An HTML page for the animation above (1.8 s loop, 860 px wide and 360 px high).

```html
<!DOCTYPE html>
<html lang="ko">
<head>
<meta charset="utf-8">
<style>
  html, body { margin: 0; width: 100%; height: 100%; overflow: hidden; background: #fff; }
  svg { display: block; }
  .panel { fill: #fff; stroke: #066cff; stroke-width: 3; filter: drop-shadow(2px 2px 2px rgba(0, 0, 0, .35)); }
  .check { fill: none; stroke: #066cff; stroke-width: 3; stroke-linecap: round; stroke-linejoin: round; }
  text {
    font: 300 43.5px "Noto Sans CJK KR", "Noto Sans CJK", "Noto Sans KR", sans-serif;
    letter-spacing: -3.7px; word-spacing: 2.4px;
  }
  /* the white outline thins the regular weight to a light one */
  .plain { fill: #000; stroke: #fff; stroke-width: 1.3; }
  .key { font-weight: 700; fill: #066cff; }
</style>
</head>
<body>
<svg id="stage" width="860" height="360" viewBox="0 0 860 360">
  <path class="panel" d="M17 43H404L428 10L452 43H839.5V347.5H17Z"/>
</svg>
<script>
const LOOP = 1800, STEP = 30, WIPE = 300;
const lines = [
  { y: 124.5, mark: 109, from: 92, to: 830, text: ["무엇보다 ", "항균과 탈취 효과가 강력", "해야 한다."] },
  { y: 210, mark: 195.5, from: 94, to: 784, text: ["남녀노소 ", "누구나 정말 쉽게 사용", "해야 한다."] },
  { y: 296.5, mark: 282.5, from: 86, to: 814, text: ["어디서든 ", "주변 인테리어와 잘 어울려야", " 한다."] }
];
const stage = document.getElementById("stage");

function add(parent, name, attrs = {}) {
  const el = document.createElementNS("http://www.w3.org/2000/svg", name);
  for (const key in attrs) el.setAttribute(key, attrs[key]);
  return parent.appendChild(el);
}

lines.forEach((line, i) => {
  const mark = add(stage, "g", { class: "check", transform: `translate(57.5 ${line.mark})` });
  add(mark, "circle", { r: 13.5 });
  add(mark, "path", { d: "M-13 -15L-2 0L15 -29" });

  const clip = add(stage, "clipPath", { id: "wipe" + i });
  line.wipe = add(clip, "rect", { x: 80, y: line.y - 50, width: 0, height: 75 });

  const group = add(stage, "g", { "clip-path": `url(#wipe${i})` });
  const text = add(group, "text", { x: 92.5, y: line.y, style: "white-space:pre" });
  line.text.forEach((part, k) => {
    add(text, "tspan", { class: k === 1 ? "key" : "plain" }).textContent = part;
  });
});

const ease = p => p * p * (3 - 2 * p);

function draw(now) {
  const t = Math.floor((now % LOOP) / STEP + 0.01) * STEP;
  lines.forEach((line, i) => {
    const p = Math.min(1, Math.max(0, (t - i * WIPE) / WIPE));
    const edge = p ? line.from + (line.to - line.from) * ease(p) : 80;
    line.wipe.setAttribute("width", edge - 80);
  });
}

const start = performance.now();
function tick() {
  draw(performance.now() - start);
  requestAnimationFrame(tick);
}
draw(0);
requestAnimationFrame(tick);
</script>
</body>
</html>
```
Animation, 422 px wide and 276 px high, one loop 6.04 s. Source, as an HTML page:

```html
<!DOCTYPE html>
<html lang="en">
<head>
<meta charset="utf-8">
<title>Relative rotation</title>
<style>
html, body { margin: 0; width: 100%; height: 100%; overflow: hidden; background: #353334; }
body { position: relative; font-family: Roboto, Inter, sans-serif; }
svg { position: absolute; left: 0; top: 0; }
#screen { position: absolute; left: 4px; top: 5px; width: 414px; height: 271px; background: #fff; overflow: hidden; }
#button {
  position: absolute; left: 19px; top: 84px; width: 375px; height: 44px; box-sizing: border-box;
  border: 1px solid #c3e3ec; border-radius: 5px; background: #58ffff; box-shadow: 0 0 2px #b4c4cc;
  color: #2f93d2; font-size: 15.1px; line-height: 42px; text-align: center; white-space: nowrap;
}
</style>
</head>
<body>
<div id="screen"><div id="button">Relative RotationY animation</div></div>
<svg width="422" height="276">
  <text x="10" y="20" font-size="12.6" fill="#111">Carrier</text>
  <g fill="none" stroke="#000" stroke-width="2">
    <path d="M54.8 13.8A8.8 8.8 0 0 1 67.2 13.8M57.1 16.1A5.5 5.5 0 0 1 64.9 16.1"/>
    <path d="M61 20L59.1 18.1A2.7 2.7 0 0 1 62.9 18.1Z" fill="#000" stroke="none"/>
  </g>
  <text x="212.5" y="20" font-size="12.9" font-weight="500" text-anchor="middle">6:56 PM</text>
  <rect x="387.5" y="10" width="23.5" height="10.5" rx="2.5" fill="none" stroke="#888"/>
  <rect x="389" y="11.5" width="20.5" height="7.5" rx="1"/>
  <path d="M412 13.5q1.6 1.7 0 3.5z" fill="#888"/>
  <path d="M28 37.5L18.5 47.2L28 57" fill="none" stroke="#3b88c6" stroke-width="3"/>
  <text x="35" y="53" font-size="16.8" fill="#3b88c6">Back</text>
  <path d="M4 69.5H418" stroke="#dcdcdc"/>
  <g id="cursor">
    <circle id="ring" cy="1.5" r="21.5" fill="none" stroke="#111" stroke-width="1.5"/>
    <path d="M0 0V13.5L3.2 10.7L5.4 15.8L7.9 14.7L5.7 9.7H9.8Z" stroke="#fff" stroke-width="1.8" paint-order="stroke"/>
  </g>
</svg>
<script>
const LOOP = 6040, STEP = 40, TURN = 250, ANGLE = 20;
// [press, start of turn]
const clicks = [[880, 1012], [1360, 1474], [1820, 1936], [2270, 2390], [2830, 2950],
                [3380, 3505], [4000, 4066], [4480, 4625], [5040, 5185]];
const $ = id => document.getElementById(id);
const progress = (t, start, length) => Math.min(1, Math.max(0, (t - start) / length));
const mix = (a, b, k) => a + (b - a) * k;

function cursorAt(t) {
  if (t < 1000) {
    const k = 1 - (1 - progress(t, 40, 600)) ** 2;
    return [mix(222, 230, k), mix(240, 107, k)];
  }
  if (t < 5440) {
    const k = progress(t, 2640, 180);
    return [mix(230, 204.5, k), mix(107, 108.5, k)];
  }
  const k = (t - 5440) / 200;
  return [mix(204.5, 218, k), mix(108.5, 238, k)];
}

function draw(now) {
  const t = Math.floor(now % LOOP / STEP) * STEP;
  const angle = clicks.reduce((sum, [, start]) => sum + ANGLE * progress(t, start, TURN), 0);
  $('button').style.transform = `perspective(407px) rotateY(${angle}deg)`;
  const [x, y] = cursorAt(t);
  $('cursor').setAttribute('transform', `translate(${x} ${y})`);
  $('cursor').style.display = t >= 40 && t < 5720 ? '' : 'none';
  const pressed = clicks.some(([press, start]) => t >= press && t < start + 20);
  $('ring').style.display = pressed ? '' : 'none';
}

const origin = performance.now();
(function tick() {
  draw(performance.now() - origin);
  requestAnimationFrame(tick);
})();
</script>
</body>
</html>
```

------------------------------------------------------------------------

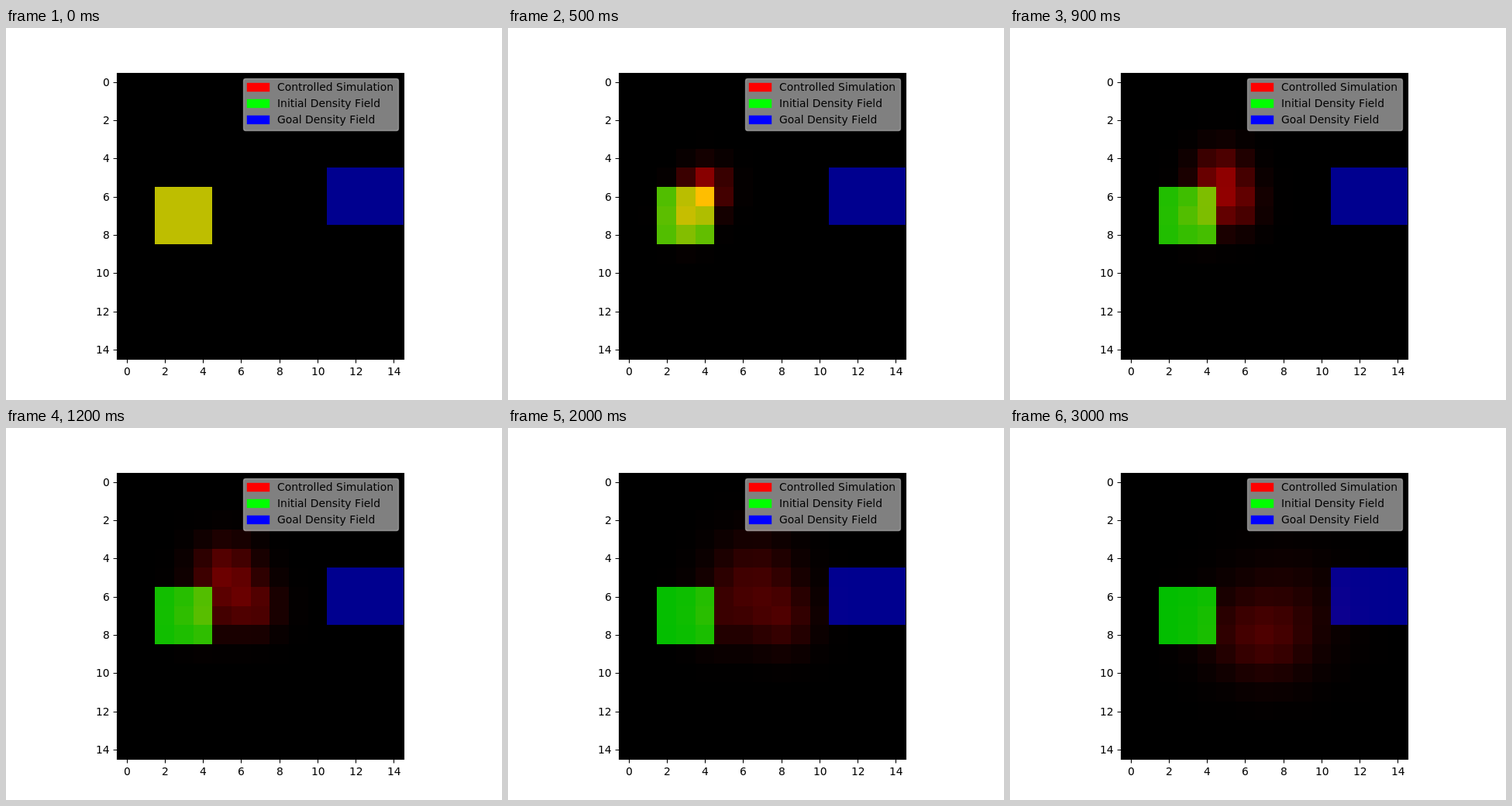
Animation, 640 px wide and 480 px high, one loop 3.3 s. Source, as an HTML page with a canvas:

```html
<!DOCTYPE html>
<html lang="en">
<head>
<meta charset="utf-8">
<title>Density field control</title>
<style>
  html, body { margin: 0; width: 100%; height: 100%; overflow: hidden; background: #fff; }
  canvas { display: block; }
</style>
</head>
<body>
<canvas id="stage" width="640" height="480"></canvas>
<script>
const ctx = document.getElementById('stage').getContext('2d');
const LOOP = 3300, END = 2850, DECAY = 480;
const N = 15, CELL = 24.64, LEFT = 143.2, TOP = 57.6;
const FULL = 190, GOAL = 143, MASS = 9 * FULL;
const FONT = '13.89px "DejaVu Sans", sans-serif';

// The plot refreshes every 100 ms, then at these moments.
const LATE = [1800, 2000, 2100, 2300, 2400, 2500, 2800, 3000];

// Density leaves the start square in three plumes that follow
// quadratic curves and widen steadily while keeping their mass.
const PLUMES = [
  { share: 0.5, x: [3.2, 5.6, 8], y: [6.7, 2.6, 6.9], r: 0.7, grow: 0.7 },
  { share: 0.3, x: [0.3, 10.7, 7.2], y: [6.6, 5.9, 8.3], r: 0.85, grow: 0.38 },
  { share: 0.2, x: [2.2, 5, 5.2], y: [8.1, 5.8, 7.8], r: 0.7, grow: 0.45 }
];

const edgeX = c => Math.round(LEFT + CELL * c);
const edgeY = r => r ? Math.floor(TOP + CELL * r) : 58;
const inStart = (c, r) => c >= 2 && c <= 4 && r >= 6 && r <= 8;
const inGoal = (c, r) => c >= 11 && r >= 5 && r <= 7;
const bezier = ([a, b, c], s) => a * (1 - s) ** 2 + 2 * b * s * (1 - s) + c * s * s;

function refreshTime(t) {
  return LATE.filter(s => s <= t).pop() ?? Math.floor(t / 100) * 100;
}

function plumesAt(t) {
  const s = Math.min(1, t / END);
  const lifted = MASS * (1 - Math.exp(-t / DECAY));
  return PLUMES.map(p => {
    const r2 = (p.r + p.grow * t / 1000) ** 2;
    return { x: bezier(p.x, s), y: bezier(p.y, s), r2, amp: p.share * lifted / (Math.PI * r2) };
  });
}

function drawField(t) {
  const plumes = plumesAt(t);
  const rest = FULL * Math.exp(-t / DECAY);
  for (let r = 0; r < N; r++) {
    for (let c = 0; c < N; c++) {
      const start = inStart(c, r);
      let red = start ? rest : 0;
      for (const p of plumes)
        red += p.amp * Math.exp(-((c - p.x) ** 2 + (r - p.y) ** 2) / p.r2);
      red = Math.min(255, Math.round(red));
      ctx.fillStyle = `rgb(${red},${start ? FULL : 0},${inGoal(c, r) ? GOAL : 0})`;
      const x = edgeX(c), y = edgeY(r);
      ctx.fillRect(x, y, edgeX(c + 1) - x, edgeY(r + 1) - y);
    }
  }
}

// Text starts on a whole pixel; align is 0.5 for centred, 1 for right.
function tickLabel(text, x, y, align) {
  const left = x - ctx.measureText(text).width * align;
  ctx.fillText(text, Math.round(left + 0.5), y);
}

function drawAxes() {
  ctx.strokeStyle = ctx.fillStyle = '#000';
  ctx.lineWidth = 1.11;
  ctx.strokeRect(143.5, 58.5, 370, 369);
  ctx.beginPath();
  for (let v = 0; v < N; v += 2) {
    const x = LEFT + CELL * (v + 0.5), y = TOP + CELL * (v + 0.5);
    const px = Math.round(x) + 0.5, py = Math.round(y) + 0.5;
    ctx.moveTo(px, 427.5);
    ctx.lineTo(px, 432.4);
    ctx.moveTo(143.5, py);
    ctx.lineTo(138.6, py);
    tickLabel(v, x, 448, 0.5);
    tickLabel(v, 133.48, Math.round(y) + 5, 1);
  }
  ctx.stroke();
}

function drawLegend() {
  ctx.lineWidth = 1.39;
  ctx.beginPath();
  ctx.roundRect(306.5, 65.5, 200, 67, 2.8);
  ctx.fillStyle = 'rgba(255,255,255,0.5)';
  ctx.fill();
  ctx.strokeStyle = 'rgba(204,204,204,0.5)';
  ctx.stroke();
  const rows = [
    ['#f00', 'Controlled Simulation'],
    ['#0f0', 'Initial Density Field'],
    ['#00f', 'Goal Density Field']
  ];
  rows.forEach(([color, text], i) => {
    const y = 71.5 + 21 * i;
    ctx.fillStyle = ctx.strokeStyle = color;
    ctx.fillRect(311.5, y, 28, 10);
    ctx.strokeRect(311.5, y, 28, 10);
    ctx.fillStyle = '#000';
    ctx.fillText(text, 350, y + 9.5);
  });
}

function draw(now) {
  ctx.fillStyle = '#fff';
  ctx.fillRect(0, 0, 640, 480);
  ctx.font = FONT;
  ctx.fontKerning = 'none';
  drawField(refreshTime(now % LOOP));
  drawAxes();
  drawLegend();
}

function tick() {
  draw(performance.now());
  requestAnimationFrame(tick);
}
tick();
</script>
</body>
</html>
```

------------------------------------------------------------------------

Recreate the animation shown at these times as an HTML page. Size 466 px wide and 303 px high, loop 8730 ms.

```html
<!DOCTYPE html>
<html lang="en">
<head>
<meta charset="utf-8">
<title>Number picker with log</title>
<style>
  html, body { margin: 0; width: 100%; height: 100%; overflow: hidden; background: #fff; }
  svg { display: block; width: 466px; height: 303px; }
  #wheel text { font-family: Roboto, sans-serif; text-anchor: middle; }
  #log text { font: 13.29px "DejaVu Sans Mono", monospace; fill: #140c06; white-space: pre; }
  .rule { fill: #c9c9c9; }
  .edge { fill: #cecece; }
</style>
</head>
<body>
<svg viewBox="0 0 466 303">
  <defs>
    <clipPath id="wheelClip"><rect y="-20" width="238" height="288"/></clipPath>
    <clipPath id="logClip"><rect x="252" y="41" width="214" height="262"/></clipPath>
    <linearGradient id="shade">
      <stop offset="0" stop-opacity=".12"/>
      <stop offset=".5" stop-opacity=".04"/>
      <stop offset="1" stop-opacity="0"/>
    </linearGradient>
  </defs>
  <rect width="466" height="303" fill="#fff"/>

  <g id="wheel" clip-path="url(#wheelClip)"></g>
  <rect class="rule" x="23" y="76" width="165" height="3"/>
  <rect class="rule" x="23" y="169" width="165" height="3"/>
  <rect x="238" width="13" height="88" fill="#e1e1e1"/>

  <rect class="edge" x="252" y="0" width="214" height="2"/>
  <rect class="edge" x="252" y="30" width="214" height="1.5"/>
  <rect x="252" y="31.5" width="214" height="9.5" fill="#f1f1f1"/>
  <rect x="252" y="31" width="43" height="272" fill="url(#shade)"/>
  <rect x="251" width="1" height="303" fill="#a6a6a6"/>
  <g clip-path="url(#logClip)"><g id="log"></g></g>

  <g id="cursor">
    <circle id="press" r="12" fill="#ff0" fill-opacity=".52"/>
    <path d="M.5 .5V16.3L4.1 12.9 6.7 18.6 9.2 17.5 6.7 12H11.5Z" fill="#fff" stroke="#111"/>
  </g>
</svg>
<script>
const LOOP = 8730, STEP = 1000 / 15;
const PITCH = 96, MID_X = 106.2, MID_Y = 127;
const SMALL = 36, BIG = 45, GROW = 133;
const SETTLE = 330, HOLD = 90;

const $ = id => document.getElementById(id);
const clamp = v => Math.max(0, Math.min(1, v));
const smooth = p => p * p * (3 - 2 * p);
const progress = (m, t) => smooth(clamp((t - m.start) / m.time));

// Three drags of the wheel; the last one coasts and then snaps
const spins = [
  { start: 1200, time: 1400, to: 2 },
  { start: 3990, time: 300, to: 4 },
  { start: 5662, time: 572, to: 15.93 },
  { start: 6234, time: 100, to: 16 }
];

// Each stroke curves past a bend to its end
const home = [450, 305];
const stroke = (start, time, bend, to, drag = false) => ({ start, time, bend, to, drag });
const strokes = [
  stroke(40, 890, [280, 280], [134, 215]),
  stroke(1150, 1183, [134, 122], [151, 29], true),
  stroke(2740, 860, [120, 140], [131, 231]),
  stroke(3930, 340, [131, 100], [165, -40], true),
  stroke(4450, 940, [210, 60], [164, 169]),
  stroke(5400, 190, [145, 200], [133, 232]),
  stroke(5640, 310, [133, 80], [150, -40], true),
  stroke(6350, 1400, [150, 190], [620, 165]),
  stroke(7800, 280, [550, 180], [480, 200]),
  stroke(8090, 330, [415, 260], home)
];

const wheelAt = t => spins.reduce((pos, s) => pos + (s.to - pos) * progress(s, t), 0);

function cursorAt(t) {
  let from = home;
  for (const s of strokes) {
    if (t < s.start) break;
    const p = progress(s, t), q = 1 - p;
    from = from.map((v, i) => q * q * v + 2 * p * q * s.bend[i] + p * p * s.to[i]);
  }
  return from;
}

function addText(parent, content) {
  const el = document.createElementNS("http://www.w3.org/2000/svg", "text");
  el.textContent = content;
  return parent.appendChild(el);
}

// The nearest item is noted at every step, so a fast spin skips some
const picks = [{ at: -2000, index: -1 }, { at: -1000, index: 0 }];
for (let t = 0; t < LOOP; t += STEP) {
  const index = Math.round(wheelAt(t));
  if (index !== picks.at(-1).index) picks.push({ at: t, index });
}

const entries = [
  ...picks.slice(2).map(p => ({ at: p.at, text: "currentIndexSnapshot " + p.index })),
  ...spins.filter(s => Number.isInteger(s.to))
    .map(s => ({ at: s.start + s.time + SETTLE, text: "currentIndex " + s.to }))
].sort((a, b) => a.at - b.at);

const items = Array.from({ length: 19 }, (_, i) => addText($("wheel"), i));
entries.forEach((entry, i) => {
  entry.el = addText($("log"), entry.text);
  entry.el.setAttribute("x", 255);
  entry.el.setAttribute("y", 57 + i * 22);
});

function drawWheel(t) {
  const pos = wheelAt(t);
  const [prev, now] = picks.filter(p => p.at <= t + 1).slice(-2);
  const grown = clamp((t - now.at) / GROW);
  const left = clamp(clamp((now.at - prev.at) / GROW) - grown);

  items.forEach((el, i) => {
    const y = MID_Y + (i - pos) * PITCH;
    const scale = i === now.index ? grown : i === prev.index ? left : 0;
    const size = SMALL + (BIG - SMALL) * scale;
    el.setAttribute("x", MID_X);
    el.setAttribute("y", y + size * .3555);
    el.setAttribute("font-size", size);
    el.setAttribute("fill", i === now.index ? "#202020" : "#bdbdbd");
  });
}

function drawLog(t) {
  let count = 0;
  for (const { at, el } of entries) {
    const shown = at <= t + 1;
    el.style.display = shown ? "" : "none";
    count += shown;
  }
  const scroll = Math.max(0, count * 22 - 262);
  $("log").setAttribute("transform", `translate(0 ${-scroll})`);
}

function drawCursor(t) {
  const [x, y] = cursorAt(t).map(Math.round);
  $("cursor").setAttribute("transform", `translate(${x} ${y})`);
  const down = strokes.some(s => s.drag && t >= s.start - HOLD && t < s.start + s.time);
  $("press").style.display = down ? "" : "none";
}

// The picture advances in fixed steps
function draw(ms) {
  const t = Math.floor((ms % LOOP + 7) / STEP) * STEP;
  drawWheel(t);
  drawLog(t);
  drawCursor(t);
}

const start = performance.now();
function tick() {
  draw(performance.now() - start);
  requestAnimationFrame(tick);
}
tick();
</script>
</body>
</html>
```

------------------------------------------------------------------------

GOAL OF THE EXERCISE ->
Each line that holds the word "translate" should be extracted from the records.

WRITTEN ANSWER ->
  const mark = add(stage, "g", { class: "check", transform: `translate(57.5 ${line.mark})` });
  $('cursor').setAttribute('transform', `translate(${x} ${y})`);
  $("log").setAttribute("transform", `translate(0 ${-scroll})`);
  $("cursor").setAttribute("transform", `translate(${x} ${y})`);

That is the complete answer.